Teaching Civic Responsibility — and Respect
Don't miss any stories. Follow AG News!
“In a nation that has survived and thrived on self-government, we’re setting up a generation for failure by not teaching them how to govern themselves,” says Ross, 63. “We’re doing them a great disservice by encouraging them not to participate.”
Ross understands the pessimism many have about politics, which has grown increasingly partisan in recent years. He gets it that naysayers want to denigrate elected officials, acknowledging that they sometimes deserve scorn because of their behavior.
“But good leaders are necessary for this nation to thrive,” Ross says. “We can’t merely say, Why go into politics? Everyone is corrupt, everyone is a buffoon. People need to get involved, even if it’s onerous.”
Ross sees his current role as the toughest challenge he’s ever faced — more than attending law school, taking the bar exam, launching a law practice, and even getting elected to Congress.
He laments that much of American history has been expunged from curricula because it has been deemed “offensive.” He concurs that there are shameful episodes in U.S. history, but believes discussing the facts is a superior method to removing them.
“Higher education has taken a strong left turn,” Ross says. “Many college campuses no longer want to seek the truth.”
In his role at Southeastern, Ross is instilling students with the importance of civic engagement, particularly at the local level. He encourages students to become active in politics and to be willing to engage those with opposing views in civil conversations.
“As a Christian university, we have an absolute obligation to incentivize students to get involved in law and politics,” says the energetic Ross. “We’ve been bestowed with certain gifts and talents by God, who gives us the ability to handle controversial issues.” As part of his teaching, Ross spends a week each semester taking students to Washington, D.C., where they interact with congressional representatives.
Ross watched Southeastern University grow from a small Bible college to the largest Assemblies of God school in the nation, now with over 10,000 students. After obtaining his doctor of jurisprudence from the Cumberland School of Law at Samford University, he worked as house counsel for Disney World in Orlando. He moved on to his own law practice — which eventually had 27 employees — specializing in workers’ compensation defense, representing insurance companies, government agencies, and employers. He served as a Republican Florida state representative from 2000 to 2008, chairing the House Committee on Insurance. In 2010, voters elected him as a U.S. representative for the Sunshine State’s 15th congressional district. In Congress, he served as a senior majority whip.
After four terms, he chose not to seek reelection, having grown weary of the divisiveness between Republicans and Democrats, which he feels led to an inability to pass meaningful legislation.
The conservative Ross notes that when he served in the Florida Legislature, he built several coalitions with Democrats, even though Republicans held sizable majorities.
“We must bridge relationships with people of different and diverse thoughts,” says Ross, who has been married to his wife, Cindy, for 39 years and has two sons. “But now we’re saying, If you’re not with me on one issue, then I’m against you on all other issues. We have to teach tolerance in a pluralistic society.”
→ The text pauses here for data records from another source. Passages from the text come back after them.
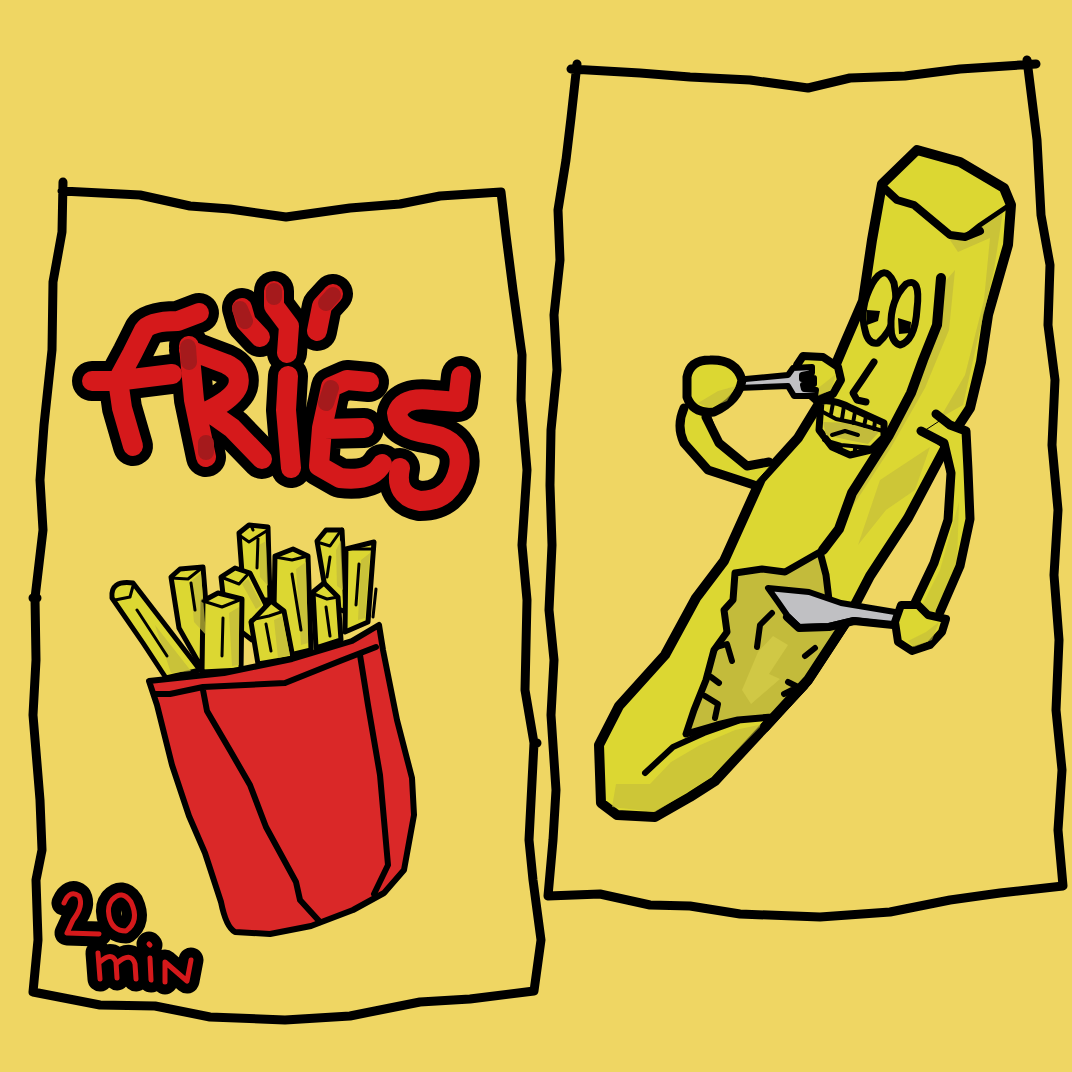
<!DOCTYPE html>
<html lang="en">
<head>
<meta charset="utf-8">
<title>Fries packaging</title>
<style>
:root {
  --paper: #efd663;
  --ink: #000;
  --red: #da2828;
  --letter-red: #d5191b;
  --letter-dark: #a51a1c;
  --fry: #dcd732;
  --fry-shade: #c3bb3b;
  --fry-pale: #d9d04b;
  --steel: #c0c0c3;
}
html, body { margin: 0; overflow: hidden; background: var(--paper); }
svg { display: block; width: 1072px; height: 1072px; }
path, ellipse { stroke-linejoin: round; stroke-linecap: round; }
.line { fill: none; stroke: var(--ink); }
.bag { stroke-width: 9; }
.fry { fill: var(--fry); stroke: var(--ink); }
.shade { fill: var(--fry-shade); }
.pale { fill: var(--fry-pale); }
.carton { fill: var(--red); stroke: var(--ink); stroke-width: 6; }
.steel { fill: var(--steel); stroke: var(--ink); stroke-width: 6; }
.lettering { fill: none; }
.outline { stroke: var(--ink); }
.face { stroke: var(--letter-red); }
.dark { fill: none; stroke: var(--letter-dark); }
</style>
</head>
<body>
<svg viewBox="0 0 1072 1072" role="img" aria-label="Front and back of a bag of fries, ready in 20 min">
  <defs>
    <g id="word-fries">
      <path d="M199 313L178 321Q150 321 144 330L132 354L118 380L122 408L133 446M92 381L116 381L172 374"/>
      <path d="M189 346L194 400L206 457M189 350L226 364Q242 371 238 386Q234 398 208 411L232 428L262 459"/>
      <path d="M288 376L286 410L291 468M287 353L289 326L274 306L274 291M242 308L246 322L260 337M333 294L322 306L317 331"/>
      <path d="M369 382L347 380L331 387L322 428L319 466L340 478Q372 482 382 464M324 429L364 428"/>
      <path d="M461 376L458 402L433 400Q403 396 397 413Q398 430 430 434Q464 440 459 468Q452 501 420 501Q394 496 400 468"/>
    </g>
    <g id="word-time">
      <path d="M64 903Q70 889 79 896Q84 906 73 920L67 933L99 934"/>
      <path d="M112 900Q122 889 131 902Q140 921 126 931Q112 931 109 916Q107 906 112 900"/>
      <path d="M98 953L100 979M100 962Q112 951 116 962L117 978M117 963Q131 951 135 964L136 979"/>
      <path d="M150 958L151 980M149 944L150 945M165 982L165 962L187 981L191 960"/>
    </g>
  </defs>

  <rect width="1072" height="1072" fill="var(--paper)"/>

  <g id="front-bag">
    <path class="line bag" d="M63 182L62 232L53 282L52 350L44 425L40 480L43 530L35 598L36 660L33 715L40 800L42 850L36 880L38 940L33 992L100 1005L155 1006L210 1017L285 1020L350 1016L420 1002L470 999L534 991L541 940L533 880L529 840L534 743L525 690L527 600L522 545L527 470L521 400L522 355L513 290L506 235L501 192L440 196L400 204L350 208L286 217L230 209L190 206L140 195L62 191M534 743L537 743M33 598L37 598"/>

    <g id="title" class="lettering" aria-label="FRIES">
      <use href="#word-fries" class="outline" stroke-width="40"/>
      <use href="#word-fries" class="face" stroke-width="20" style="stroke-linecap:butt"/>
      <path class="dark" stroke-width="16" d="M188 347L189 362M240 309L245 321M333 295L326 303M274 291L274 297M206 443L206 452M331 388L326 403"/>
    </g>

    <g id="fries" class="fry" stroke-width="5">
      <path d="M239 533L249 525L268 527L270 600L244 600Z"/>
      <path d="M317 541L326 530L342 530L346 612L328 605Z"/>
      <path d="M346 549L374 542L368 622L345 632Z"/>
      <path d="M275 556L293 549L308 556L311 650L290 655L274 608Z"/>
      <path d="M171 577L180 569L203 567L209 642L200 665L179 628Z"/>
      <path d="M221 577L235 568L250 573L266 605L252 640L226 620Z"/>
      <path d="M313 592L324 583L338 597L341 640L316 648Z"/>
      <path d="M112 598Q110 580 133 583L200 670L166 678L143 643Z"/>
      <path d="M203 601L218 593L242 599L241 670L202 672Z"/>
      <path d="M251 622L271 601L284 611L293 658L258 664Z"/>
    </g>
    <g id="fry-shading" class="shade" opacity=".75">
      <path d="M259 545L266 541L268 586L260 577ZM296 569L306 562L308 643L301 645ZM336 550L341 540L343 590L337 586ZM361 560L370 553L365 618L358 620ZM190 582L201 573L206 635L194 622ZM155 625L191 671L171 673ZM229 613L239 607L239 665L232 666ZM242 584L248 579L262 605L256 609ZM274 620L282 616L290 655L278 658Z"/>
    </g>
    <path class="line" stroke-width="3" d="M239 535L249 542L268 530M251 525L253 530M317 542L330 546L342 529M346 549L374 549M275 557L292 560L308 556M171 578L188 579L203 567M221 577L239 584L249 573M203 601L222 607L242 599M251 620L269 616L284 611M314 594L327 599L338 597M115 600L130 597L133 586M137 610L167 656M258 538L257 568M292 574L301 630M191 583L195 610M223 618L222 656M266 624L271 651M326 607L330 636M330 557L327 577M359 564L356 605M376 589L373 617"/>

    <path class="carton" d="M149 681L224 673L292 659L352 641L379 625L383 650L397 720L412 778L414 815L404 870L384 893L353 910L311 926L270 934L235 932Q226 927 221 902L205 853L189 816L172 765L157 705Z"/>
    <path class="line" stroke-width="6" d="M155 694L170 694L203 687L285 683L340 661L376 647M203 690L207 711L231 752L250 785L266 827L296 882L300 900L320 922M360 655L368 705L380 775L388 865L374 894"/>

    <g id="cooking-time" class="lettering" aria-label="20 min">
      <use href="#word-time" class="outline" stroke-width="25"/>
      <use href="#word-time" class="face" stroke-width="5"/>
    </g>
  </g>

  <g id="back-bag">
    <path class="line bag" d="M577 64L571 118L566 160L558 210L560 260L554 315L557 370L551 430L550 485L552 545L549 610L554 660L551 715L556 790L553 840L548 896L600 894L650 905L690 906L740 914L820 917L890 912L950 900L1000 893L1063 886L1058 830L1062 770L1056 710L1059 640L1054 575L1058 510L1052 445L1055 380L1048 325L1050 265L1041 215L1037 140L1027 60M571 69L640 73L690 77L750 80L808 88L850 78L905 76L960 69L1036 64"/>

    <g id="fry-character">
      <path class="fry" stroke-width="10" d="M917 150L960 162L1004 188L1011 205L1008 245L988 315L981 362L970 408L951 437L908 518L870 576L846 622L808 680L765 727L715 781L690 797L655 817L617 815L601 803L599 745L619 706L665 655L696 598L724 561L761 479L798 438L820 402L844 345L863 301L872 240L882 184Z"/>
      <g class="shade">
        <path opacity=".7" d="M942 285L955 270L949 330L925 388L890 449L840 526L831 545L880 450L912 390L936 330Z"/>
        <path opacity=".7" d="M980 225L1003 211L994 270L976 347L963 405L940 418L965 375L984 300L990 238L958 252L950 240Z"/>
        <path opacity=".6" d="M880 480L930 447L915 490L886 510L858 545Z"/>
        <path opacity=".6" d="M735 730L763 724L710 778L655 812L612 807L616 784L650 784L671 762L700 745Z"/>
      </g>
      <path class="line" stroke-width="8" d="M882 186L897 200L914 205L950 235L965 237L980 231"/>
      <path class="line" stroke-width="5" d="M965 237L980 225L1011 204"/>
      <path class="line" stroke-width="10" d="M941 278L937 325L923 360L911 393L889 435L852 493L839 529L823 550"/>

      <g id="bite">
        <path class="shade" stroke="var(--ink)" stroke-width="7" d="M735 573L762 569L785 572L820 552L826 575L829 600L844 624L805 686L788 704L772 717L738 720L717 725L686 734L694 710L706 680L714 650L727 632L724 610L733 600Z"/>
        <path class="pale" opacity=".6" d="M742 690L758 652L773 636L788 645L769 674L780 679L751 704Z"/>
        <path class="line" stroke-width="6" d="M717 647L727 644L732 661M711 677L719 683M705 696L718 704L715 718M772 613L760 625L757 647M815 648L805 656M788 682L798 687L784 694M738 721L704 733L673 747L645 773"/>
        <path class="line" stroke-width="10" d="M846 622L808 680L765 727"/>
      </g>

      <g id="face">
        <g class="fry" stroke-width="7">
          <path d="M865 330Q859 308 872 284Q885 262 894 283Q902 322 878 343Q868 345 865 330Z"/>
          <path d="M891 327Q890 300 906 284Q921 276 917 309Q915 341 900 345Q891 342 891 327Z"/>
        </g>
        <path d="M867 310L880 311L878 321L867 325ZM898 318L911 322L910 333L899 334Z"/>
        <path class="line" stroke-width="7" d="M874 362L862 380L853 393L857 400L866 402"/>
        <path class="fry" stroke-width="7" d="M821 401Q835 399 851 408L884 423L884 437L871 450L850 455L832 447L819 430Z"/>
        <path class="shade" d="M823 422L850 423L879 432L868 444L848 440L826 435Z"/>
        <path class="line" stroke-width="4" d="M821 411L836 419L855 423L883 431M833 403L831 414M844 406L842 419M855 412L853 423M866 417L864 426M875 421L874 429M824 440L841 445L873 448M841 445L840 452M855 447L855 455M832 435L845 431L858 435"/>
      </g>

      <g id="fork-arm">
        <path class="fry" stroke="none" d="M684 405L682 440L707 468L754 484L773 463L745 463L721 443L710 414Z"/>
        <path class="line" stroke-width="9" d="M684 408Q676 426 684 443L708 470L754 485M706 417L719 443L747 466L769 462"/>
        <path class="fry" stroke-width="8" d="M797 365L803 356L823 357L838 367L841 380L833 394L816 400L805 390Z"/>
        <path class="shade" opacity=".6" d="M817 389L836 374L831 390L818 396Z"/>
        <path class="steel" d="M735 380L788 375L793 368L812 367L812 373L802 375L802 379L814 378L814 384L803 385L804 389L816 390L815 396L794 396L788 386L738 388Z"/>
        <path class="fry" stroke-width="9" d="M687 377Q690 360 710 360Q736 359 742 380Q739 400 714 412Q693 414 687 397Z"/>
        <path class="shade" opacity=".6" d="M698 403L718 391L736 386L727 401L709 408Z"/>
      </g>

      <g id="knife-arm">
        <path class="fry" stroke="none" d="M924 431L944 418L968 434L971 515L962 565L940 618L915 607L942 550L950 492L944 450Z"/>
        <path class="shade" opacity=".5" d="M940 570L959 502L957 560L937 612L920 609Z"/>
        <path class="line" stroke-width="9" d="M936 414L950 425L966 431L968 470L970 519L960 566L940 612M921 431L944 443L951 473L948 520L934 563L915 603"/>
        <path class="steel" d="M768 588L809 592L841 603L895 612L907 620L893 625L854 620L829 626L799 627L787 615L778 602Z"/>
        <path class="line" stroke-width="8" d="M787 617L799 628L829 627L854 621L893 625"/>
        <path class="fry" stroke-width="8" d="M901 605L918 605L928 615L946 619L942 632L930 645L912 651L898 642L895 622Z"/>
        <path class="shade" opacity=".6" d="M908 641L926 632L939 622L932 640L914 647Z"/>
      </g>
    </g>
  </g>
</svg>
</body>
</html>
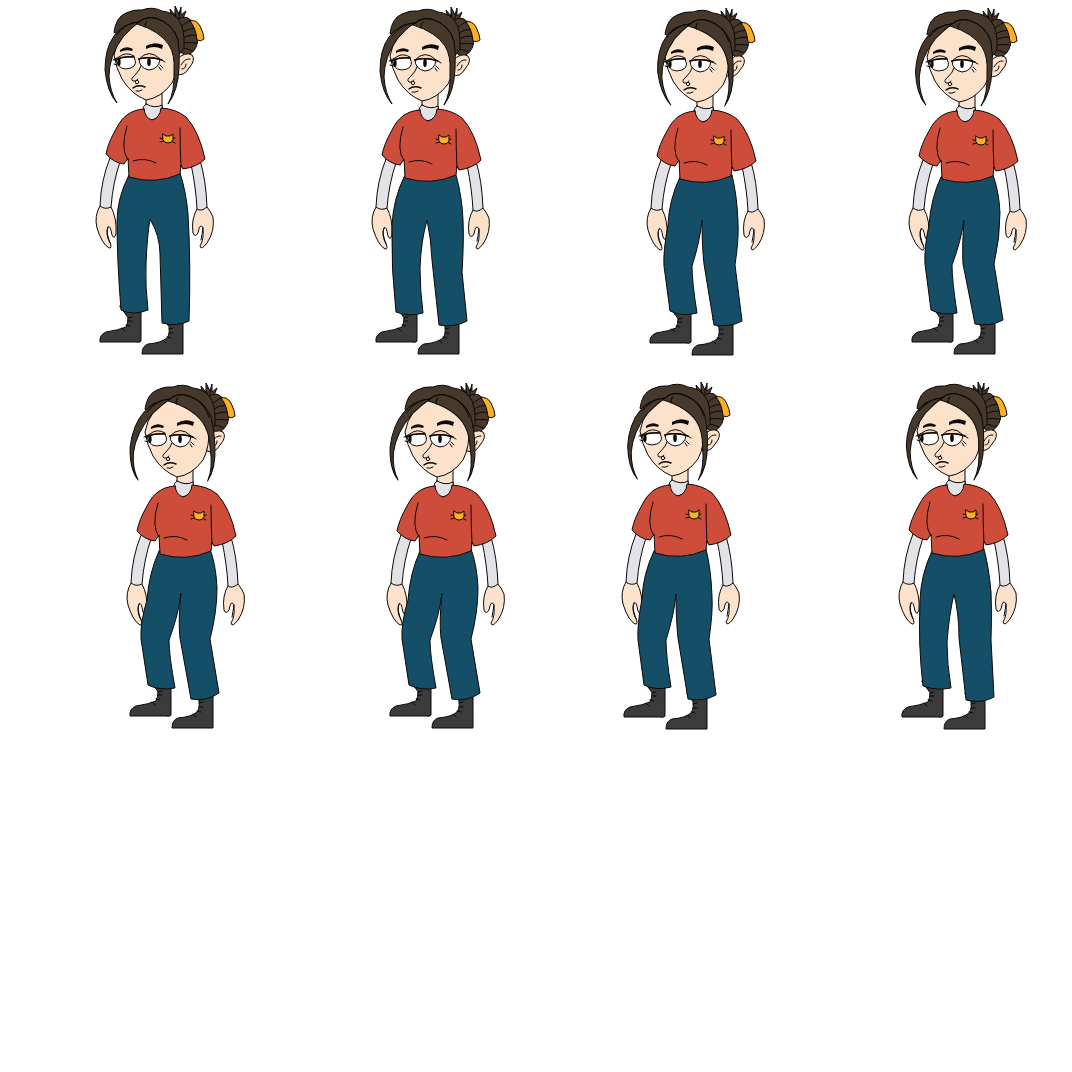
<!DOCTYPE html>
<html lang="en">
<head>
<meta charset="utf-8">
<title>Character animation sheet</title>
<style>
:root {
  --paper: #ffffff;
  --ink: #0b0908;
  --skin: #fde2cb;
  --lid: #fbd7b8;
  --hair: #46382b;
  --shirt: #cd4d3a;
  --undershirt: #e3e2e6;
  --trousers: #154f67;
  --boot: #3b3b3c;
  --gold: #fbb024;
}
html, body { margin: 0; background: var(--paper); overflow: hidden; }
.sheet { display: block; width: 1072px; height: 1072px; stroke: var(--ink); stroke-width: 1; stroke-linejoin: round; stroke-linecap: round; }
.skin { fill: var(--skin); }
.lid { fill: var(--lid); }
.white { fill: var(--paper); }
.hair { fill: var(--hair); }
.shirt { fill: var(--shirt); }
.undershirt { fill: var(--undershirt); }
.trousers { fill: var(--trousers); }
.boot { fill: var(--boot); }
.gold { fill: var(--gold); }
.line { fill: none; }
.solid { fill: var(--ink); stroke: none; }
</style>
</head>
<body>
<svg class="sheet" viewBox="0 0 1072 1072" role="img" aria-label="Eight animation poses of a woman in a red T-shirt, blue trousers and black boots">
<defs>
  <g id="boots">
    <path class="boot" d="M120 306H141V341Q140 343 136 342H100Q99 335 106 332Q119 330 126 327Q128 323 128 318Z"/>
    <path class="line" d="M128 318L132 317M128 321L132 321M126 325L130 326M122 328L125 331"/>
    <path class="boot" d="M163 318H183V354H142Q142 346 148 344Q161 343 167 338Q170 334 169 327Z"/>
    <path class="line" d="M169 329L173 328M169 333L173 333M167 337L171 338M163 340L166 343"/>
  </g>

  <g id="arms">
    <path class="skin" d="M100 206Q94 216 97 228Q102 244 109 248Q113 249 109 240Q106 231 108 227Q110 224 112 235Q114 240 116 234Q117 218 111 207Z"/>
    <path class="line" d="M108 227Q105 234 110 243"/>
    <path class="undershirt" d="M110 158Q101 180 100 206Q105 210 111 207Q113 182 120 162Z"/>
    <path class="skin" d="M197 209Q191 219 193 233Q195 238 198 233Q200 222 203 228Q204 240 200 246Q201 251 207 243Q215 231 213 217Q211 212 207 207Z"/>
    <path class="line" d="M203 228Q202 235 201 240"/>
    <path class="undershirt" d="M191 164Q196 188 197 209Q201 212 207 207Q206 180 200 160Z"/>
  </g>

  <g id="torso">
    <path class="skin" d="M146 92V107H162V92Z"/>
    <path class="undershirt" d="M146 104Q140 108 144 119Q153 124 163 112L162 105Q155 109 146 104Z"/>
    <path class="shirt" d="M144 109C130 110 122 117 116 129Q108 143 106 154Q114 163 124 164L128 158L129 177Q155 185 180 174L181 165L183 169Q197 167 205 159Q199 131 186 117Q176 109 161 108Q160 118 152 120Q145 118 144 109Z"/>
    <path class="line" d="M127 126Q120 149 128 160M180 128Q180 148 181 167M133 161Q145 157 156 163"/>
    <g id="cat-badge">
      <path class="line" d="M160 138L164 139M160 142L164 141M171 139L175 138M171 141L175 143"/>
      <path class="gold" d="M163 134L166 136H170L173 134L173 140Q172 143 168 143Q164 143 163 140Z"/>
    </g>
  </g>

  <g id="bun">
    <path class="hair" d="M172 20L170 9L175 15L175 6L179 14L181 7L181 15L186 11L182 21Z"/>
    <path class="line" d="M175 13L177 20M179 13L179 20"/>
    <path class="hair" d="M176 22Q181 15 188 18Q197 24 198 37Q198 49 190 54Q184 57 180 51Z"/>
    <path class="line" d="M179 29Q184 24 191 20M181 33Q188 28 196 28M182 38Q190 34 198 35M182 43Q190 42 197 43M181 48Q187 48 193 51"/>
    <path class="gold" d="M190 21Q196 19 200 26Q204 34 204 39Q201 42 197 40Q196 28 190 21Z"/>
  </g>

  <g id="face">
    <path class="hair" d="M114 32Q116 17 126 13Q134 9 142 10Q152 6 162 11Q172 12 178 19Q185 27 184 48L178 56L150 40Z"/>
    <path class="skin" d="M176 60Q185 51 192 55Q196 60 189 68Q184 77 176 74Z"/>
    <path class="line" d="M181 65Q185 58 190 59M182 69Q186 69 186 64"/>
    <path class="skin" d="M139 22Q118 32 114 55Q116 68 122 79Q131 94 146 100Q161 98 172 83Q179 70 178 48Q167 28 139 22Z"/>
    <path class="lid" d="M117 57Q125 50 134 55L137 62H116ZM139 59Q148 49 158 55L161 61H139Z" stroke="none"/>
    <path class="white" d="M116 60Q120 56 134 57Q138 65 131 68Q119 72 116 60Z"/>
    <path class="white" d="M139 59Q149 56 160 59Q159 69 149 70Q139 68 139 59Z"/>
    <path class="line" d="M113 60L119 57Q126 51 134 56M114 64L117 65M139 59Q149 48 160 59L165 62M160 65L163 68M159 67L161 70"/>
    <path class="line" stroke-width="1.6" d="M115 60Q124 56 134 57M139 59Q149 56 162 60"/>
    <ellipse class="solid" cx="119" cy="62" rx="1.6" ry="4"/>
    <ellipse class="solid" cx="149" cy="62" rx="1.8" ry="4"/>
    <path class="solid" d="M120 50Q126 45 133 49L132 51Q126 49 120 52ZM146 46Q154 41 163 45L162 49Q154 45 146 49Z"/>
    <path class="line" d="M141 66Q140 70 135 75Q130 79 133 81Q136 82 138 79"/>
    <circle class="line" cx="137" cy="82" r="1.7"/>
    <path class="line" stroke-width="1.4" d="M133 88Q138 84 145 87"/>
    <path class="line" d="M136 91Q139 92 142 90"/>
  </g>

  <path id="left-lock" class="hair" d="M139 22Q131 28 123 37Q109 56 109 76Q110 92 117 103Q107 92 105 70Q105 48 114 36Q123 23 139 22Z"/>
  <g id="right-lock">
    <path class="hair" d="M137 24Q145 16 155 18Q173 23 178 40Q180 52 179 68Q178 91 168 104Q175 92 174 70Q175 55 169 45Q160 31 137 24Z"/>
    <path class="line" d="M147 21Q144 24 145 27"/>
  </g>
  <path id="parting" class="line" d="M116 35Q127 22 139 22Q146 15 158 19Q173 24 178 40"/>

  <g id="head-base">
    <use href="#bun"/>
    <use href="#face"/>
  </g>

  <path id="legs-bent" class="trousers" d="M159 551Q149 573 147 600Q140 623 141 639L148 685Q160 691 175 688Q169 655 169 640Q179 613 181 593Q178 621 180 638L191 699Q206 702 219 693L210 639Q217 612 217 588Q216 565 210 549Z"/>
  <path id="legs-half-bent" class="trousers" d="M680 177Q669 200 668 225Q663 251 664 266L670 311Q682 317 697 313Q692 282 692 266Q700 241 702 220Q702 246 704 264L714 325Q729 328 742 321L735 265Q739 238 738 222Q737 195 732 175Z"/>
</defs>

<rect width="1072" height="1072" fill="var(--paper)" stroke="none"/>

<g id="pose-1">
  <use href="#boots"/>
  <use href="#arms"/>
  <path class="trousers" d="M129 175Q117 198 117 222Q117 260 121 310Q133 316 148 310Q145 285 146 264Q147 237 150 219Q160 236 160 254L162 323Q177 327 189 321Q191 265 188 214Q186 191 180 173Z"/>
  <use href="#torso"/>
  <use href="#head-base"/>
  <use href="#left-lock"/>
  <use href="#right-lock"/>
  <use href="#parting"/>
</g>

<g id="pose-2">
  <use href="#boots" x="276"/>
  <use href="#arms" x="276" y="1"/>
  <path class="trousers" d="M404 177Q393 200 392 226Q391 270 396 312Q409 317 423 313Q420 290 420 268Q421 241 427 220Q431 238 432 260L439 325Q454 328 467 321L462 272Q464 240 463 220Q462 196 456 175Z"/>
  <g transform="translate(276 1)">
    <use href="#torso"/>
    <use href="#head-base"/>
    <use href="#left-lock" transform="translate(-1)"/>
    <use href="#right-lock"/>
    <use href="#parting"/>
  </g>
</g>

<g id="pose-3">
  <use href="#boots" x="550" y="1"/>
  <use href="#arms" x="551" y="2"/>
  <use href="#legs-half-bent"/>
  <g transform="translate(551 2)">
    <use href="#torso"/>
    <use href="#head-base"/>
    <use href="#left-lock" transform="translate(0 22) skewX(2) translate(0 -22)"/>
    <use href="#right-lock" transform="translate(0 22) skewX(4) translate(0 -22)"/>
    <use href="#parting"/>
  </g>
</g>

<g id="pose-4">
  <use href="#boots" x="812"/>
  <use href="#arms" x="813" y="2"/>
  <path class="trousers" d="M941 177Q931 198 929 225Q924 248 925 264L931 310Q943 316 957 313Q952 280 952 265Q961 241 964 220Q962 246 963 264L975 324Q990 327 1003 320L994 264Q1000 238 1000 213Q999 191 993 175Z"/>
  <g transform="translate(813 2)">
    <use href="#torso"/>
    <use href="#head-base"/>
    <use href="#left-lock" transform="translate(0 22) skewX(-3) translate(0 -22)"/>
    <use href="#right-lock"/>
    <use href="#parting"/>
  </g>
</g>

<g id="pose-5">
  <use href="#boots" x="30" y="374"/>
  <use href="#arms" x="31" y="377"/>
  <use href="#legs-bent"/>
  <g transform="translate(31 377)">
    <use href="#torso"/>
    <use href="#head-base"/>
    <use href="#left-lock" transform="translate(0 22) skewX(-7) translate(0 -22)"/>
    <use href="#right-lock" transform="translate(0 22) skewX(6) translate(0 -22)"/>
    <use href="#parting"/>
  </g>
</g>

<g id="pose-6">
  <use href="#boots" x="290" y="374"/>
  <use href="#arms" x="291" y="377"/>
  <use href="#legs-bent" x="261"/>
  <g transform="translate(291 377)">
    <use href="#torso"/>
    <use href="#head-base"/>
    <use href="#left-lock" transform="translate(0 22) skewX(-7) translate(0 -22)"/>
    <use href="#right-lock" transform="translate(0 22) skewX(6) translate(0 -22)"/>
    <use href="#parting"/>
  </g>
</g>

<g id="pose-7">
  <use href="#boots" x="524" y="375"/>
  <use href="#arms" x="526" y="376"/>
  <use href="#legs-half-bent" x="-26" y="374"/>
  <g transform="translate(526 376)">
    <use href="#torso"/>
    <use href="#head-base"/>
    <use href="#left-lock" transform="translate(0 22) skewX(-4) translate(0 -22)"/>
    <use href="#right-lock" transform="translate(0 22) skewX(3) translate(0 -22)"/>
    <use href="#parting"/>
  </g>
</g>

<g id="pose-8">
  <use href="#boots" x="802" y="375"/>
  <use href="#arms" x="803" y="376"/>
  <path class="trousers" d="M932 551Q921 574 920 600Q918 645 923 686Q936 691 951 688Q947 664 947 642Q949 615 954 594Q959 614 959 638L966 700Q981 704 994 697L991 640Q992 613 991 592Q989 568 984 549Z"/>
  <g transform="translate(803 376)">
    <use href="#torso"/>
    <use href="#head-base"/>
    <use href="#left-lock" transform="translate(0 22) skewX(-2) translate(0 -22)"/>
    <use href="#right-lock" transform="translate(0 22) skewX(2) translate(0 -22)"/>
    <use href="#parting"/>
  </g>
</g>
</svg>
</body>
</html>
Building relationships across the aisle is no longer encouraged in political circles, Ross notes.
“No one party has a monopoly on good ideas,” Ross says. “We can’t have the attitude that the other party is irrelevant just because they are out of power.”
Ross has learned that by and large Americans are so disgusted with politics they never would consider it as an occupation. But Ross contends politics permeates American society.
“Just because students become nurses or missionaries, they shouldn’t disregard the impact of politics,” Ross says. “Our system of government requires individual participation, whatever occupation is pursued.”
R. Bruce Anderson, associate professor of political science at Florida Southern College in Lakeland, has been friends with Ross since his lawmaker days. Anderson regularly asks Ross to come speak to his students at the private school.
Anderson, 65, says Ross as a legislator represented a political anomaly: someone who looked at an issue from all angles before reaching a decision. He is grateful that Ross has carried that thinking into his role at Southeastern and the ACPL.
“Dennis focuses on policy, values, and basic moral compass points, as opposed to a particular ideology,” Anderson says. “He urges students to consider all sides of a question. He teaches people how to think, rather than what to think.”
Subsequently, Anderson says, the ACPL will produce good citizen leaders who deal honestly and transparently in the political realm, those who know the inner workings of government as well as the dangers of being manipulated by ideological purists. Anderson says he admires Ross because of his integrity.
“The value of having a good person in front of a classroom cannot be overestimated,” Anderson says. “Dennis has come through the fires of politics, and now as a role model he can show students how to maintain a basic premise of honesty in the political world.”